■ **DATA**
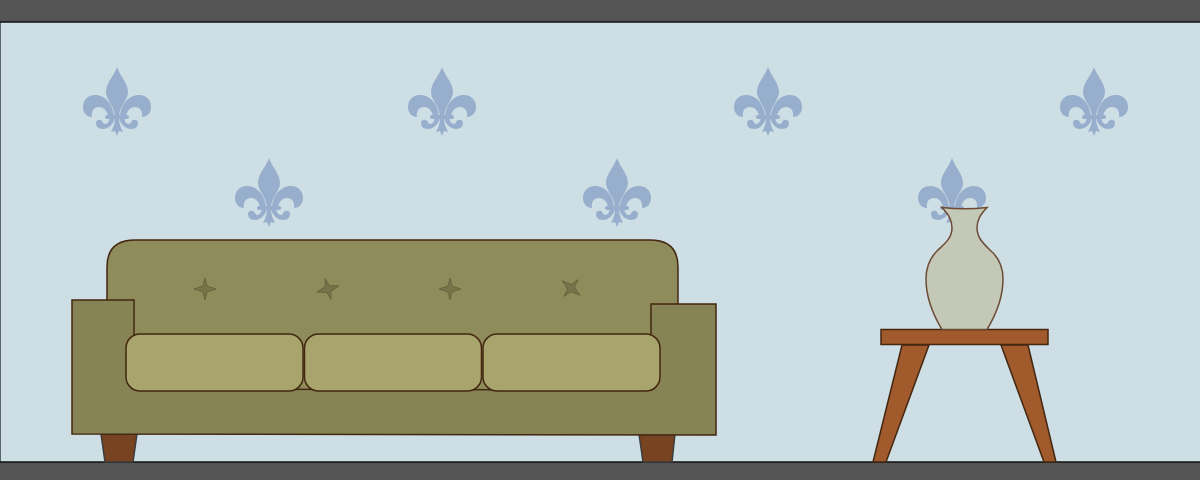
<!DOCTYPE html>
<html lang="en">
<head>
<meta charset="utf-8">
<title>Living room with sofa and vase</title>
<style>
:root {
  --wall: #cddee4;
  --trim: #545454;
  --trim-line: #111;
  --motif: #98aecd;
  --sofa-back: #8e8c5b;
  --sofa-body: #868454;
  --cushion: #a7a46e;
  --tuft: #77744a;
  --tuft-line: #69663e;
  --outline: #432711;
  --sofa-leg: #784320;
  --leg-line: #3d3d3d;
  --table: #a05a2c;
  --vase: #c4c8b7;
  --vase-line: #6c4a34;
}
html, body { margin: 0; overflow: hidden; }
.room { display: block; width: 1200px; height: 480px; background: var(--wall); }
.trim { fill: var(--trim); }
.trim-edge { stroke: var(--trim-line); stroke-width: 1.5; }
.wall-edge { stroke: #5b666b; }
.wallpaper { fill: var(--motif); }
.sofa { stroke: var(--outline); stroke-width: 1.5; }
.sofa-back { fill: var(--sofa-back); }
.sofa-body { fill: var(--sofa-body); }
.cushions { fill: var(--cushion); }
.tufts { fill: var(--tuft); stroke: var(--tuft-line); stroke-width: 1; }
.sofa-legs { fill: var(--sofa-leg); stroke: var(--leg-line); }
.table { fill: var(--table); stroke: var(--outline); stroke-width: 1.5; }
.vase { fill: var(--vase); stroke: var(--vase-line); stroke-width: 1.5; }
</style>
</head>
<body>
<svg class="room" viewBox="0 0 1200 480" role="img" aria-label="A green sofa and a vase on a wooden stool in front of fleur-de-lis wallpaper">
  <defs>
    <g id="fleur-side">
      <path d="M-3 49C-4 38 -11 28 -22 28C-30 28 -34 34 -34 40C-34 46 -30 50 -25 50C-26 44 -23 40 -18 40C-13 40 -10 44 -9 49Z"/>
      <path d="M-2 51C-4 58 -9 62 -14 62C-19 62 -21 59 -21 56C-21 53 -18 52 -16 53C-14 54 -14 57 -12 57C-9 57 -8 54 -7 51Z"/>
    </g>
    <g id="fleur">
      <path d="M0 0C-3 9 -11 16 -11 25C-11 33 -3 38 -2 49H2C3 38 11 33 11 25C11 16 3 9 0 0Z"/>
      <use href="#fleur-side"/>
      <use href="#fleur-side" transform="scale(-1 1)"/>
      <rect x="-12" y="48" width="24" height="4" rx="2"/>
      <path d="M-2 51C-2 57 -4 61 -6 65L-2 64L0 69L2 64L6 65C4 61 2 57 2 51Z"/>
    </g>
    <path id="tuft" d="M0 -11L2 -3L11 0L2 3L0 11L-2 3L-11 0L-2 -3Z"/>
    <rect id="cushion" width="177" height="57" rx="14"/>
  </defs>

  <g class="wallpaper">
    <use href="#fleur" x="117" y="67"/>
    <use href="#fleur" x="442" y="67"/>
    <use href="#fleur" x="768" y="67"/>
    <use href="#fleur" x="1094" y="67"/>
    <use href="#fleur" x="269" y="158"/>
    <use href="#fleur" x="617" y="158"/>
    <use href="#fleur" x="952" y="158"/>
  </g>
  <line class="wall-edge" x1="0.5" y1="22" x2="0.5" y2="462"/>

  <rect class="trim" width="1200" height="22"/>
  <line class="trim-edge" x1="0" y1="22" x2="1200" y2="22"/>
  <rect class="trim" y="462" width="1200" height="18"/>
  <line class="trim-edge" x1="0" y1="462" x2="1200" y2="462"/>

  <g class="sofa">
    <g class="sofa-legs">
      <polygon points="101,434 137,434 133,462 105,462"/>
      <polygon points="639,434 675,434 672,462 643,462"/>
    </g>
    <path class="sofa-back" d="M107 390V267Q107 240 135 240H650Q678 240 678 267V390Z"/>
    <g class="tufts">
      <use href="#tuft" transform="translate(205 289)"/>
      <use href="#tuft" transform="translate(328 289) rotate(-16)"/>
      <use href="#tuft" transform="translate(450 289)"/>
      <use href="#tuft" transform="translate(571 288) rotate(40)"/>
    </g>
    <path class="sofa-body" d="M72 300H134V389L651 390V304H716V435L72 434Z"/>
    <g class="cushions">
      <use href="#cushion" x="126" y="334"/>
      <use href="#cushion" x="304.5" y="334"/>
      <use href="#cushion" x="483" y="334"/>
    </g>
  </g>

  <g class="table">
    <polygon points="902,345 929,345 886,462 873,462"/>
    <polygon points="1001,345 1028,345 1056,462 1044,462"/>
    <rect x="881" y="329.5" width="167" height="15"/>
  </g>

  <path class="vase" d="M942 207.5Q965 210 987 207.5C980 215 977 220 977 228C977 239 986 246 991 251C999 258 1003 268 1003 279C1003 298 997 313 987 329.5H942C932 313 926 298 926 279C926 268 930 258 937 251C943 245 952 239 952 228C952 220 949 215 942 207.5Z"/>
</svg>
</body>
</html>
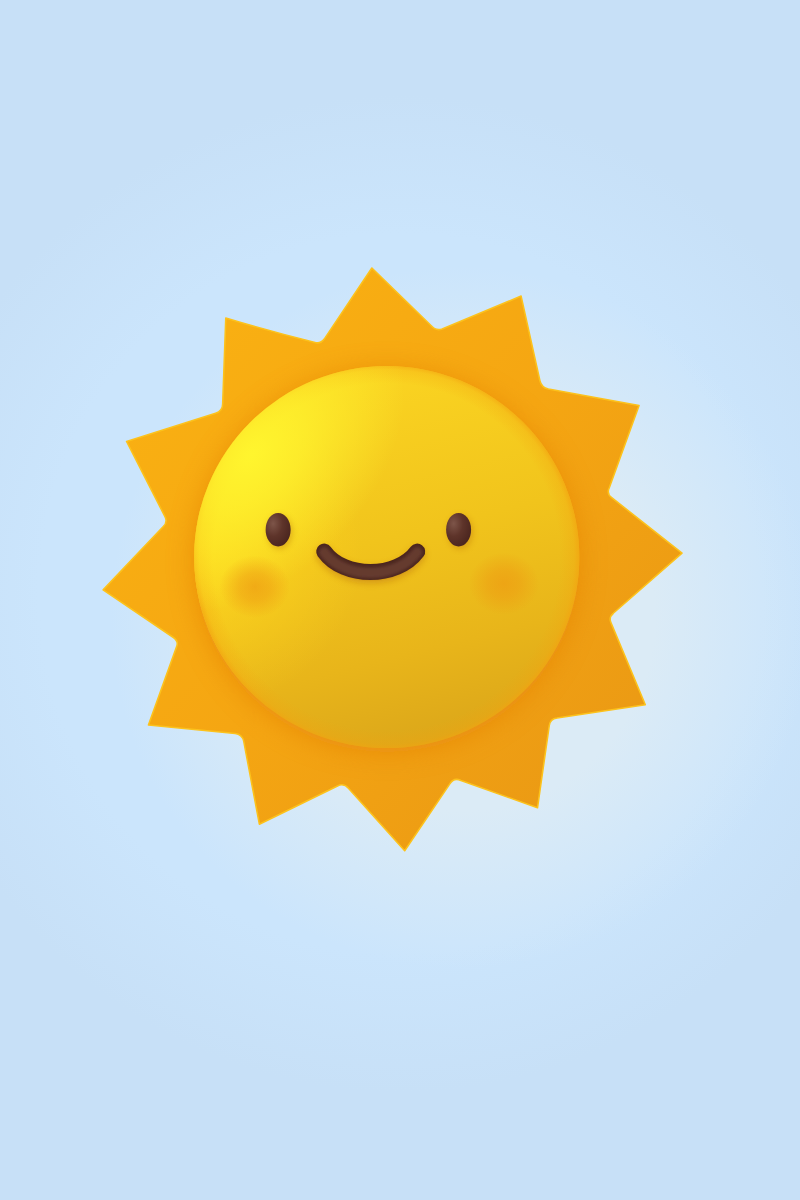
<!DOCTYPE html>
<html lang="en">
<head>
<meta charset="utf-8">
<title>Smiling Sun</title>
<style>
:root {
  --sky: #c7e0f7;
  --sky-mid: #cbe5fc;
  --sky-glow: #dbebf6;
  --ray-light: #f9b012;
  --ray: #f5a612;
  --ray-deep: #eb9a14;
  --ray-edge: #fcc21c;
  --ray-shade: #e6850a;
  --face-top: #fbd522;
  --face-mid: #f1c41c;
  --face-low: #dba61a;
  --face-shine: #fff52e;
  --face-rim: #f3a30f;
  --blush: #ee9c12;
  --cocoa: #5e342a;
  --cocoa-light: #7d5549;
  --cocoa-dark: #4b261f;
}
* { margin: 0; padding: 0; box-sizing: border-box; }
html, body { width: 800px; height: 1200px; overflow: hidden; background: var(--sky); }
.poster { display: block; width: 800px; height: 1200px; }
</style>
</head>
<body>
<svg class="poster" viewBox="0 0 1024 1536" role="img" aria-label="A smiling yellow sun with orange rays on a pale blue sky">
  <defs>
    <radialGradient id="sky-halo" gradientUnits="userSpaceOnUse" cx="512" cy="760" r="640">
      <stop offset="0" style="stop-color:var(--sky-mid)"/>
      <stop offset=".72" style="stop-color:var(--sky-mid)"/>
      <stop offset="1" style="stop-color:var(--sky-mid);stop-opacity:0"/>
    </radialGradient>
    <radialGradient id="sky-glow" gradientUnits="userSpaceOnUse" cx="590" cy="790" r="450">
      <stop offset="0" style="stop-color:var(--sky-glow)"/>
      <stop offset=".55" style="stop-color:var(--sky-glow)"/>
      <stop offset="1" style="stop-color:var(--sky-glow);stop-opacity:0"/>
    </radialGradient>
    <linearGradient id="ray-fill" gradientUnits="userSpaceOnUse" x1="230" y1="430" x2="800" y2="960">
      <stop offset="0" style="stop-color:var(--ray-light)"/>
      <stop offset=".5" style="stop-color:var(--ray)"/>
      <stop offset="1" style="stop-color:var(--ray-deep)"/>
    </linearGradient>
    <linearGradient id="face-fill" gradientUnits="userSpaceOnUse" x1="440" y1="470" x2="560" y2="957">
      <stop offset="0" style="stop-color:var(--face-top)"/>
      <stop offset=".45" style="stop-color:var(--face-mid)"/>
      <stop offset=".75" style="stop-color:#e8b51a"/>
      <stop offset="1" style="stop-color:var(--face-low)"/>
    </linearGradient>
    <radialGradient id="face-shine" gradientUnits="userSpaceOnUse" cx="0" cy="0" r="1" gradientTransform="translate(322 582) rotate(-47) scale(235 155)">
      <stop offset="0" style="stop-color:var(--face-shine)"/>
      <stop offset=".35" style="stop-color:var(--face-shine);stop-opacity:.72"/>
      <stop offset="1" style="stop-color:var(--face-shine);stop-opacity:0"/>
    </radialGradient>
    <radialGradient id="face-left" gradientUnits="userSpaceOnUse" cx="255" cy="700" r="210">
      <stop offset="0" style="stop-color:#ffd91f;stop-opacity:.85"/>
      <stop offset="1" style="stop-color:#ffd91f;stop-opacity:0"/>
    </radialGradient>
    <radialGradient id="face-rim" gradientUnits="userSpaceOnUse" cx="495" cy="713" r="247">
      <stop offset=".9" style="stop-color:var(--face-rim);stop-opacity:0"/>
      <stop offset=".97" style="stop-color:var(--face-rim);stop-opacity:.28"/>
      <stop offset="1" style="stop-color:var(--face-rim);stop-opacity:.75"/>
    </radialGradient>
    <radialGradient id="blush">
      <stop offset="0" style="stop-color:var(--blush);stop-opacity:.72"/>
      <stop offset=".45" style="stop-color:var(--blush);stop-opacity:.5"/>
      <stop offset="1" style="stop-color:var(--blush);stop-opacity:0"/>
    </radialGradient>
    <radialGradient id="eye-fill" cx=".3" cy=".32" r=".75">
      <stop offset="0" style="stop-color:var(--cocoa-light)"/>
      <stop offset=".5" style="stop-color:var(--cocoa)"/>
      <stop offset="1" style="stop-color:var(--cocoa-dark)"/>
    </radialGradient>
    <filter id="soft-shadow" x="-20%" y="-20%" width="140%" height="140%"><feGaussianBlur stdDeviation="17"/></filter>
    <filter id="feature-shadow" x="-40%" y="-60%" width="180%" height="220%"><feGaussianBlur stdDeviation="4"/></filter>
    <filter id="fine-blur" x="-20%" y="-40%" width="140%" height="180%"><feGaussianBlur stdDeviation="2"/></filter>
    <path id="rays" stroke-linejoin="round" d="M476 343L552 417Q558 424 566 421L667 379L691 487Q693 496 702 498L818 519L780 624Q776 632 783 637L873 708L785 785Q779 790 782 797L826 902L713 919Q704 920 703 929L688 1034L590 999Q581 995 576 1003L518 1089L446 1009Q440 1002 432 1006L332 1055L312 949Q310 940 301 939L190 928L226 828Q229 821 222 816L132 755L209 674Q215 668 211 661L162 565L276 529Q285 526 285 517L289 407Q345 424 402 438Q410 441 415 434Z"/>
    <clipPath id="ray-clip"><use href="#rays"/></clipPath>
    <ellipse id="face" cx="495" cy="713" rx="246.500" ry="244.500"/>
    <ellipse id="eye" rx="16" ry="21.500"/>
    <path id="smile" fill="none" stroke-linecap="round" d="M415 706C440 741 508 741 534 706"/>
  </defs>

  <g id="sky">
    <rect width="1024" height="1536" style="fill:var(--sky)"/>
    <rect width="1024" height="1536" fill="url(#sky-halo)"/>
    <rect width="1024" height="1536" fill="url(#sky-glow)"/>
  </g>

  <g id="sun-rays">
    <use href="#rays" fill="url(#ray-fill)" style="stroke:var(--ray-edge)" stroke-width="2"/>
    <g clip-path="url(#ray-clip)">
      <use href="#face" y="5" style="fill:var(--ray-shade)" opacity=".75" filter="url(#soft-shadow)"/>
    </g>
  </g>

  <g id="sun-face">
    <use href="#face" fill="url(#face-fill)"/>
    <use href="#face" fill="url(#face-left)"/>
    <use href="#face" fill="url(#face-rim)"/>
    <use href="#face" fill="url(#face-shine)"/>

    <g id="cheeks" fill="url(#blush)">
      <ellipse cx="326" cy="751" rx="45" ry="40"/>
      <ellipse cx="645" cy="747" rx="45" ry="40"/>
    </g>

    <g id="feature-shadows" opacity=".4" filter="url(#feature-shadow)">
      <use href="#eye" x="358" y="681" style="fill:#b5690c"/>
      <use href="#eye" x="589" y="681" style="fill:#b5690c"/>
      <use href="#smile" y="4" stroke-width="22" style="stroke:#b5690c"/>
    </g>

    <g id="eyes" fill="url(#eye-fill)">
      <use href="#eye" x="356" y="678"/>
      <use href="#eye" x="587" y="678"/>
    </g>

    <g id="mouth">
      <use href="#smile" stroke-width="20.500" style="stroke:var(--cocoa-dark)"/>
      <use href="#smile" y="1" stroke-width="13" style="stroke:#653a2f" filter="url(#fine-blur)"/>
    </g>
  </g>
</svg>
</body>
</html>
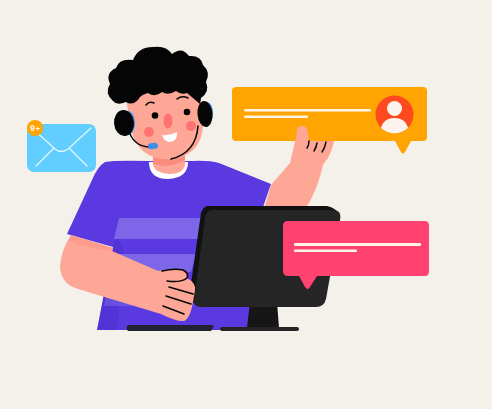
<!DOCTYPE html>
<html lang="en">
<head>
<meta charset="utf-8">
<title>Customer support agent</title>
<style>
:root {
  --paper: #f4f1ea;
  --skin: #ffa796;
  --skin-shade: #fb8d7e;
  --blush: #ff7272;
  --ink: #050505;
  --shirt: #5a39e0;
  --shirt-shade: #4c2fd0;
  --stripe: #7d66e8;
  --screen: #252525;
  --screen-edge: #111111;
  --amber: #ffa400;
  --pink: #ff426f;
  --sky: #62cdff;
  --orange: #ff4a20;
  --blue: #3f8fe8;
  --white: #ffffff;
}
html, body { margin: 0; width: 492px; height: 409px; overflow: hidden; background: var(--paper); }
svg { display: block; }
.skin { fill: var(--skin); }
.ink { fill: var(--ink); }
.shirt { fill: var(--shirt); }
.stripe { fill: var(--stripe); }
.amber { fill: var(--amber); }
.pink { fill: var(--pink); }
.white { fill: var(--white); }
.blush { fill: var(--blush); }
.pen { fill: none; stroke: var(--ink); stroke-width: 1.5; stroke-linecap: round; stroke-linejoin: round; }
.text-line { fill: #fff4e6; }
.badge-count { font: 700 8px Inter, "Open Sans", sans-serif; fill: var(--white); text-anchor: middle; }
</style>
</head>
<body>
<svg width="492" height="409" viewBox="0 0 492 409" role="img" aria-label="Support agent with a headset at a computer, surrounded by messages">
  <defs>
    <clipPath id="avatar-clip"><circle cx="394.500" cy="114.500" r="19"/></clipPath>
    <clipPath id="torso-clip"><path d="M105 162Q115 160 150 161H192Q208 160 219 163L271 184L262 210L250 330H97L113 247L67 234L92 180Q98 166 105 162Z"/></clipPath>
  </defs>

  <g id="mail">
    <rect x="27" y="124" width="69" height="48" rx="7" fill="var(--sky)"/>
    <path d="M32 128L55 149Q61 154 68 149L91 128M36 166L54 148M87 166L69 148" fill="none" stroke="#e4f7ff" stroke-width="1.300" stroke-linecap="round"/>
    <circle class="amber" cx="35" cy="128" r="8"/>
    <text class="badge-count" x="35" y="131">9+</text>
  </g>

  <g id="message-amber">
    <path class="amber" d="M236 87H423Q427 87 427 91V137Q427 141 423 141H411L405 152Q403 155 401 152L395 141H236Q232 141 232 137V91Q232 87 236 87Z"/>
    <rect class="text-line" x="244" y="109" width="127" height="2.500" rx="1"/>
    <rect class="text-line" x="244" y="115.500" width="64" height="2.500" rx="1"/>
    <circle cx="394.500" cy="114.500" r="19" fill="var(--orange)"/>
    <g clip-path="url(#avatar-clip)" fill="#fbf3ec">
      <circle cx="394.500" cy="108.500" r="7.500"/>
      <path d="M380 136Q380 118 394.500 118Q409 118 409 136Z"/>
    </g>
  </g>

  <g id="raised-arm">
    <path class="skin" d="M271 185L290 163L297 133Q296 126 302 126Q307 125 308 133L309 141H334Q332 154 323 165Q318 187 309 203Q306 209 298 209H264Z"/>
    <path class="pen" d="M309 141Q309 145 307 148M317 143Q316 148 314 151M326 142Q325 148 322 152"/>
  </g>

  <g id="torso">
    <path class="shirt" d="M105 162Q115 160 150 161H192Q208 160 219 163L271 184L262 210L250 330H97L113 247L67 234L92 180Q98 166 105 162Z"/>
    <g clip-path="url(#torso-clip)">
      <path d="M97 330L113 247L117 236L124 252L117 330Z" fill="var(--shirt-shade)" opacity=".6"/>
      <path class="stripe" d="M119 218H206L200 239H114Z"/>
      <path class="stripe" d="M112 254H196L191 272H108Z"/>
      <path class="stripe" d="M107 290H160L164 306H104Z" opacity=".55"/>
    </g>
  </g>

  <g id="head">
    <path class="white" d="M149 162Q149 179 168 179Q188 178 188 162Z"/>
    <path class="skin" d="M153 150H185V165Q183 174 169 174Q155 173 153 165Z"/>
    <path d="M153 155Q169 164 185 152V160Q170 169 153 164Z" fill="var(--skin-shade)"/>
    <path class="skin" d="M125 92L198 82L203 115Q206 154 173 159Q139 162 131 129Z"/>
    <path class="ink" d="M113 101Q104 93 110 84Q105 73 116 68Q119 58 133 60Q138 47 153 47Q166 45 172 54Q182 46 189 56Q201 55 203 65Q211 72 206 82Q210 92 201 98L200 104Q193 98 187 93Q181 95 176 91Q168 96 162 92Q155 98 148 93Q140 95 138 100Q132 106 126 102Q117 106 113 101Z"/>
    <path class="pen" d="M146 105Q149 101 154 103M177 99Q182 95 188 98" stroke-width="2"/>
    <circle class="ink" cx="155" cy="115.500" r="3.300"/>
    <circle class="ink" cx="187" cy="112" r="3.300"/>
    <ellipse class="blush" cx="168" cy="121" rx="4.500" ry="7.500"/>
    <circle class="blush" cx="149" cy="132" r="5"/>
    <circle class="blush" cx="191" cy="126" r="5"/>
    <path class="white" d="M162 135Q170 136 177 132Q178 141 170 142Q164 142 162 135Z"/>
  </g>

  <g id="headset">
    <ellipse cx="128" cy="123" rx="7" ry="12" fill="var(--blue)"/>
    <ellipse class="ink" cx="124" cy="123" rx="10" ry="13" transform="rotate(-5 124 123)"/>
    <ellipse cx="207" cy="113" rx="6" ry="11" fill="var(--blue)"/>
    <ellipse class="ink" cx="205" cy="114" rx="7.500" ry="13" transform="rotate(-5 205 114)"/>
    <path class="pen" d="M130 134Q136 147 150 147M198 126Q196 153 171 159"/>
    <rect x="148" y="143" width="10" height="6" rx="3" fill="var(--blue)" transform="rotate(-8 153 146)"/>
  </g>

  <g id="monitor">
    <path d="M250 302H277L279 328H247Z" fill="#161616"/>
    <rect x="220" y="327" width="79" height="4" rx="2" fill="#242424"/>
    <path d="M207 206H327Q336 208 340 215L320 304H197Q187 302 190 291L201 213Q203 207 207 206Z" fill="var(--screen-edge)"/>
    <path d="M213 210H333Q342 210 340 220L326 299Q324 307 316 307H201Q193 307 194 299L205 218Q206 210 213 210Z" fill="var(--screen)"/>
  </g>

  <g id="typing-arm">
    <path class="skin" d="M71 235L113 248L112 251L158 271Q171 268 183 270Q189 272 187 278Q196 283 195 290L193 302Q190 319 184 321Q177 322 161 314L78 289Q61 284 60 267Q61 250 71 235Z"/>
    <path d="M71 235L113 248L112 251Q91 249 68 241Z" fill="var(--skin-shade)" opacity=".45"/>
    <path class="pen" d="M162 271Q174 268 183 270Q189 273 187 278Q181 283 167 281M169 287L193 294M166 296L191 304M163 306L184 314"/>
    <path d="M128 325H212Q215 325 213 328L211 331H128Q125 328 128 325Z" fill="#222233"/>
  </g>

  <g id="message-pink">
    <path class="pink" d="M288 221H425Q429 221 429 226V271Q429 276 425 276H317L310 287Q308 291 305 287L299 276H288Q283 276 283 271V226Q283 221 288 221Z"/>
    <rect class="text-line" x="294" y="243" width="127" height="3" rx="1"/>
    <rect class="text-line" x="294" y="249.500" width="63" height="2.500" rx="1"/>
  </g>
</svg>
</body>
</html>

■ **TASK DETAILS**
With the pictures omitted, set down each line exactly, starting at the first line of the records above and ending with the line that contains "--tuft-line: #69663e;".

■ **COMPLETED TASK**
<!DOCTYPE html>
<html lang="en">
<head>
<meta charset="utf-8">
<title>Living room with sofa and vase</title>
<style>
:root {
  --wall: #cddee4;
  --trim: #545454;
  --trim-line: #111;
  --motif: #98aecd;
  --sofa-back: #8e8c5b;
  --sofa-body: #868454;
  --cushion: #a7a46e;
  --tuft: #77744a;
  --tuft-line: #69663e;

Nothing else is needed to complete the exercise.